The new capabilities, and a production system for building touch-sensitivity into different robots, will improve the way robots work in unconstrained settings, as well as their ability to communicate and cooperate with each other and with humans, reports Science Daily.
The European Union-funded project 'Skin-based technologies and capabilities for safe, autonomous and interactive robots' (ROBOSKIN) developed new sensor technologies and management systems which give robots an artificial sense of touch, until now an elusive quality in robotics.
The artificial skin is modelled largely on real skin, which has a tiny network of nerves that sense or feel changes like hot/cold or rough/smooth.
The electronic sensors collect this so-called 'tactile data' and process it using application software which has been front-loaded to include some basic robot behaviours which can be added to over time.
"We opted for programming through demonstration and robot-assisted play so the robots learn as they go along by feeling, doing and interacting," said project coordinator Professor Giorgio Cannata of Genoa University, Italy.
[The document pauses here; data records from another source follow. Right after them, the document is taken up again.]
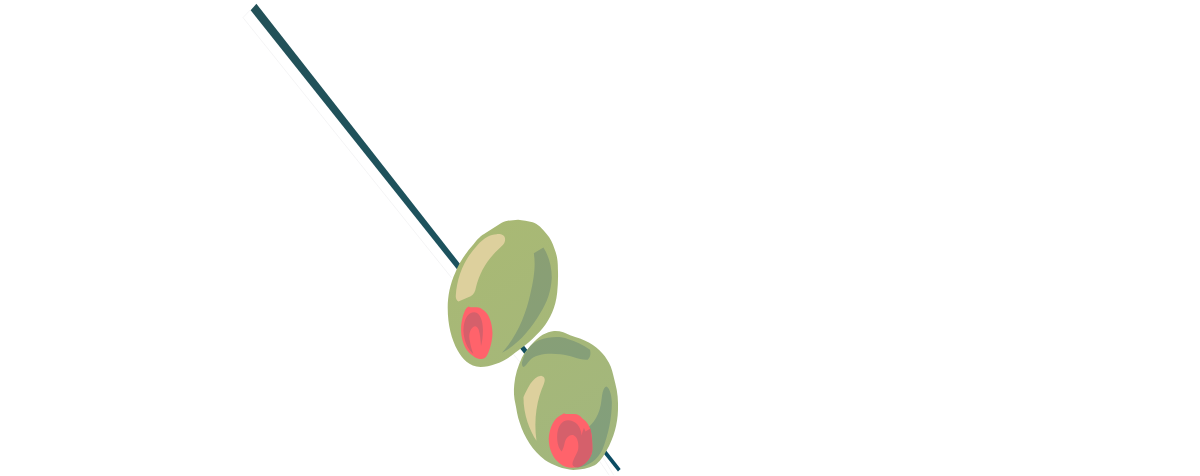
<!DOCTYPE html>
<html lang="en">
<head>
<meta charset="utf-8">
<title>Cocktail olives</title>
<style>
:root {
  --paper: #ffffff;
  --pick-top: #235158;
  --pick-tip: #0b4c63;
  --edge: #f1f1f2;
  --olive-warm: #a9b974;
  --olive-cool: #a2b67d;
  --shade-warm: #8a9f74;
  --shade-cool: #829f7c;
  --shine: #ddd09d;
  --pimento: #ff636b;
  --pimento-shade: #d5606b;
}
html, body { margin: 0; width: 1200px; height: 476px; overflow: hidden; background: var(--paper); }
.artwork { display: block; width: 1200px; height: 476px; }
.pick { fill: url(#pick-tone); }
.pick-edge { fill: none; stroke: var(--edge); stroke-width: 1; }
.body { fill: url(#olive-tone); }
.shade { fill: url(#shade-tone); }
.shine { fill: var(--shine); }
.pimento { fill: var(--pimento); }
.pimento-shade { fill: var(--pimento-shade); }
</style>
</head>
<body>
<svg class="artwork" viewBox="0 0 1568 622" role="img" aria-label="Two stuffed green olives on a cocktail pick">
  <defs>
    <linearGradient id="pick-tone" gradientUnits="userSpaceOnUse" x1="332" y1="8" x2="809" y2="614">
      <stop offset="0" stop-color="var(--pick-top)"/>
      <stop offset=".5" stop-color="#1d525d"/>
      <stop offset="1" stop-color="var(--pick-tip)"/>
    </linearGradient>
    <linearGradient id="olive-tone" gradientUnits="userSpaceOnUse" x1="610" y1="300" x2="790" y2="610">
      <stop offset="0" stop-color="var(--olive-warm)"/>
      <stop offset="1" stop-color="var(--olive-cool)"/>
    </linearGradient>
    <linearGradient id="shade-tone" gradientUnits="userSpaceOnUse" x1="690" y1="330" x2="790" y2="600">
      <stop offset="0" stop-color="var(--shade-warm)"/>
      <stop offset="1" stop-color="var(--shade-cool)"/>
    </linearGradient>
  </defs>

  <g class="cocktail-pick">
    <path class="pick-edge" d="M327 13 L317.500 23 L590 363 M671 463 L680 474 M783 602 L796 621 M788 598 L802 621"/>
    <path class="pick" d="M335 5 L811 613 L807.500 616 L327.500 13.500 Z"/>
  </g>

  <g class="upper-olive">
    <path class="body" d="M677 287 C669 287.500 661 288 655 291.500 L635 304 C628 308 624 312 619 319 C609 330 600 343 595 356 C588 371 585 387 585 402 C585 425 590 443 598 458 C604 469 613 479 628 479.500 C643 479 660 472 673 461 C685 453 699 441 709 429 C719 417 726 402 728 383 C729 373 729.500 362 729 352 C729 341 728 334 724.500 325 C722 317 719 311 714.500 306 C708 298 703 293 696 290.500 C690 288.500 683 288 677 287 Z"/>
    <path class="shade" d="M697.500 331 L710 323.500 C717 334 721 348 721 363 C720 381 715 395 706 409 C694 430 677 450 656 461 C676 439 687 411 693 384 C698 362 700 346 697.500 331 Z"/>
    <path class="shine" d="M649 306 C655 305.500 660 307 660 313 C660 318 657 320.500 652 325 C636 340 627 356 622 375 C621 381 619 385 615 387 L599 394 C597 393 595.500 390 595.500 387 C597 361 607 338 624 320 C632 311 641 306 649 306 Z"/>
    <path class="pimento" d="M612 400.500 C614 402 618 401 621 401.500 C624 401.500 627 401.500 630 404 C638 408 643 420 643.500 435 C643.500 445 640 458 636 465 C634 469 630 469.500 627 469 C622 469 618 465 613 461 C606 454 602 441 602.500 428 C603 417 606 408 609 403 Z"/>
    <path class="pimento-shade" d="M620 408 C627 408.500 631 419 631 431 C631 440 630 447 628.500 452 C628 446 627.500 437 625.500 431 C624 427 621 425 618 427.500 C614 431 612 437 614 446 C615 453 617 459 618.500 462.500 C611 457 606 445 605.500 432 C606 417 611 408 620 408 Z"/>
  </g>

  <g class="lower-olive">
    <path class="body" d="M724 432.500 C732 432 739 435 745 438 C754 441 762 443 770 448 C783 455 793 467 798 479 C801 487 802 494 804 501 C807 512 808 524 807.500 536 C807 554 802 572 793 588 C789 595 784 604 777 608 C769 612 759 614 749 614 C736 613 723 608 712 601 C696 589 685 571 679 552 C676 544 675 535 673.500 528 C671.500 520 671 510 672 502 C673 490 677 478 682 467 C688 457 699 444 709 437.500 C714 435 719 433 724 432.500 Z"/>
    <path class="shade" d="M682 474 C685 460 693 449 704 444.500 C718 440 732 439 742 443 C752 446 763 451 771 457 C772 462 772 466 768 470 C757 471 746 464 732 463 C716 461 700 463 693 470 C688 475 687 479 683.500 479.500 C682 478 682 476 682 474 Z"/>
    <path class="shade" d="M792 505 C796 506 799 514 799.500 526 C799.500 546 795 568 787 588 C781 600 769 610 754 611 L763 563 C777 553 784 541 786 522 C787 514 788 507 792 505 Z"/>
    <path class="shine" d="M707 491 C712 492 713 496 710.500 502 C702 521 697 546 701 576 C692 562 684 542 684 519 C689 508 696 492 707 491 Z"/>
    <path class="pimento" d="M737 540 C740 542 746 540.500 750 541 C755 541 758 543 761 547 C767 551 771 557 772.500 565 C774 571 774 580 774 587 C774 596 767 604 760 608 C751 613 739 612 732 606 C722 599 717 586 717 573 C718 559 724 547 732 543 Z"/>
    <path class="pimento-shade" d="M743 549 C753 550 759 557 760 569 C761 564 762 562 763 559 L765 564 L771.500 560 C773 568 774 578 774 587 C774 596 767 606 758 610 C754 612 749 611 748 607 C748 602 752 596 755 589 C757 582 755 571 750 569 C745 567 740 571 738 578 C737 583 736 586 734 590 C730 586 728 579 728 571 C728 557 734 549 743 549 Z"/>
  </g>
</svg>
</body>
</html>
"We had to generate a degree of awareness in the robots to help them react to tactile events and physical contact with the outside world," he adds.